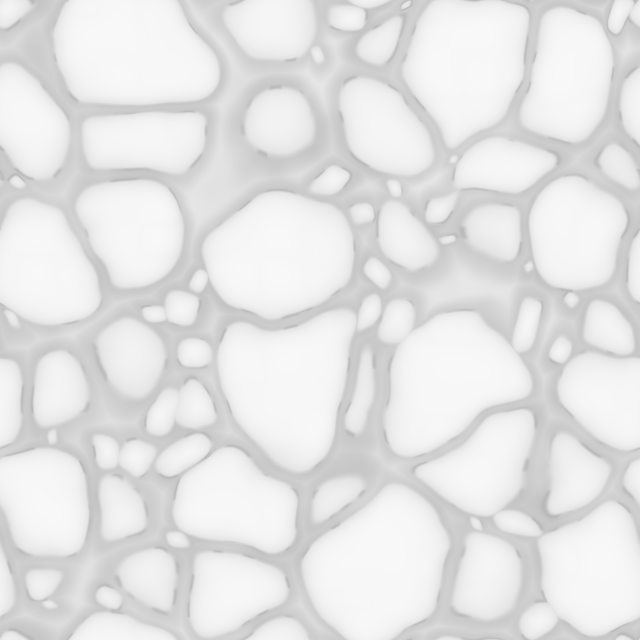
This texture map is drawn by a WebGL 1 fragment shader. Its source:

```glsl
precision highp float;
// Tileable ambient-occlusion map of pale rounded stones and pebbles bedded in grey ground.

uniform vec2 u_resolution;

const float STONES = 6.0;         // stone cells per tile
const float PEBBLE_SCALE = 2.5;   // pebble cells per stone cell
const float HALF_GAP = 0.055;     // half the joint between neighbouring stones
const float STONE_SPREAD = 0.09;  // how far stones grow past their weight
const float FLOOR_DARK = 0.795;
const float FLOOR_OPEN = 0.885;
const float STONE_RIM = 0.87;
const float STONE_TOP = 0.970;

vec3 hash3(vec2 cell, float period, float seed) {
  vec2 c = mod(cell, period) + seed;
  vec3 k = vec3(dot(c, vec2(127.1, 311.7)), dot(c, vec2(269.5, 183.3)), dot(c, vec2(419.2, 371.9)));
  return fract(sin(k) * 43758.5453);
}

// Value noise that wraps after a whole number of cells.
float tileNoise(vec2 uv, float period, float seed) {
  vec2 p = uv * period;
  vec2 i = floor(p);
  vec2 f = fract(p);
  f = f * f * f * (f * (f * 6.0 - 15.0) + 10.0);
  float a = hash3(i, period, seed).x;
  float b = hash3(i + vec2(1.0, 0.0), period, seed).x;
  float c = hash3(i + vec2(0.0, 1.0), period, seed).x;
  float d = hash3(i + vec2(1.0, 1.0), period, seed).x;
  return mix(mix(a, b, f.x), mix(c, d, f.x), f.y);
}

vec2 warp(vec2 uv, float period, float seed) {
  return vec2(tileNoise(uv, period, seed), tileNoise(uv, period, seed + 17.0)) - 0.5;
}

float smoothMax(float a, float b, float k) {
  float h = max(k - abs(a - b), 0.0) / k;
  return max(a, b) + h * h * k * 0.25;
}

// Stone centre in xy, squared weight in z.
vec3 stoneSite(vec2 cell) {
  vec3 h = hash3(cell, STONES, 3.0);
  float weight = mix(0.10, 0.74, h.z);
  return vec3(cell + 0.12 + 0.76 * h.xy, weight * weight);
}

float powerDistance(vec2 p, vec3 site) {
  vec2 v = p - site.xy;
  return dot(v, v) - site.z;
}

// Signed distance to the stones: rounded, shrunken cells of a power diagram.
float stoneDistance(vec2 p) {
  vec2 base = floor(p);
  vec2 ownerCell = base;
  vec3 owner = vec3(0.0);
  float nearest = 100.0;
  for (int y = -2; y <= 2; y++) {
    for (int x = -2; x <= 2; x++) {
      vec2 cell = base + vec2(float(x), float(y));
      vec3 site = stoneSite(cell);
      float power = powerDistance(p, site);
      if (power < nearest) {
        nearest = power;
        owner = site;
        ownerCell = cell;
      }
    }
  }
  float d = (nearest - STONE_SPREAD) / 1.1;
  for (int y = -2; y <= 2; y++) {
    for (int x = -2; x <= 2; x++) {
      if (x == 0 && y == 0) continue;
      vec3 site = stoneSite(ownerCell + vec2(float(x), float(y)));
      float side = (nearest - powerDistance(p, site)) / (2.0 * distance(site.xy, owner.xy));
      d = smoothMax(d, side + HALF_GAP, 0.14);
    }
  }
  return d;
}

// Squarish, turned ellipses that fit into the free ground between stones.
float pebbleDistance(vec2 p) {
  vec2 base = floor(p * PEBBLE_SCALE);
  float d = 1.0;
  for (int y = -1; y <= 1; y++) {
    for (int x = -1; x <= 1; x++) {
      vec2 cell = base + vec2(float(x), float(y));
      vec3 h = hash3(cell, STONES * PEBBLE_SCALE, 41.0);
      if (h.z > 0.85) continue;
      vec2 centre = (cell + 0.22 + 0.56 * h.xy) / PEBBLE_SCALE;
      float radius = min(stoneDistance(centre) - 0.015, 0.17);
      if (radius < 0.045) continue;
      float angle = 40.0 * h.z;
      vec2 v = p - centre;
      v = vec2(cos(angle) * v.x + sin(angle) * v.y, cos(angle) * v.y - sin(angle) * v.x);
      v = abs(v) * vec2(0.95, 1.0 + 0.5 * h.x);
      d = min(d, pow(dot(v, v * v) + 1e-7, 1.0 / 3.0) - radius);
    }
  }
  return d;
}

void main() {
  vec2 uv = gl_FragCoord.xy / u_resolution;
  vec2 p = uv * STONES + 0.30 * warp(uv, 9.0, 5.0) + 0.05 * warp(uv, 26.0, 9.0);
  float d = min(stoneDistance(p), pebbleDistance(p));

  // Ground: dark in tight joints, lighter and mottled in the open.
  float mottle = tileNoise(uv, 14.0, 23.0) + 0.5 * tileNoise(uv, 37.0, 29.0) - 0.75;
  float ground = mix(FLOOR_DARK, FLOOR_OPEN, smoothstep(0.0, 0.22, d)) + 0.05 * mottle;

  // Stones: soft shaded rim, nearly white top with faint creases.
  float crease = abs(tileNoise(uv + 0.02 * warp(uv, 12.0, 61.0), 16.0, 53.0) - 0.5);
  float stone = mix(STONE_RIM, STONE_TOP, 1.0 - exp(min(d, 0.0) / 0.07)) + 0.016 * (crease - 0.2);

  // Broken hairline shadow where stones meet the ground.
  float broken = smoothstep(0.55, 0.85, tileNoise(uv, 44.0, 71.0));
  float hairline = 0.09 * broken * exp(-d * d / 0.0002);

  float tone = mix(ground, stone, smoothstep(0.022, -0.022, d)) - hairline;
  gl_FragColor = vec4(vec3(tone), 1.0);
}
```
★ ★ ★ ★
* [PROBLEM REQUIREMENTS] If the word "smoothstep" is on a line above, return that line.

* [RESULT OF THE EXERCISE]
  float ground = mix(FLOOR_DARK, FLOOR_OPEN, smoothstep(0.0, 0.22, d)) + 0.05 * mottle;
  float broken = smoothstep(0.55, 0.85, tileNoise(uv, 44.0, 71.0));
  float tone = mix(ground, stone, smoothstep(0.022, -0.022, d)) - hairline;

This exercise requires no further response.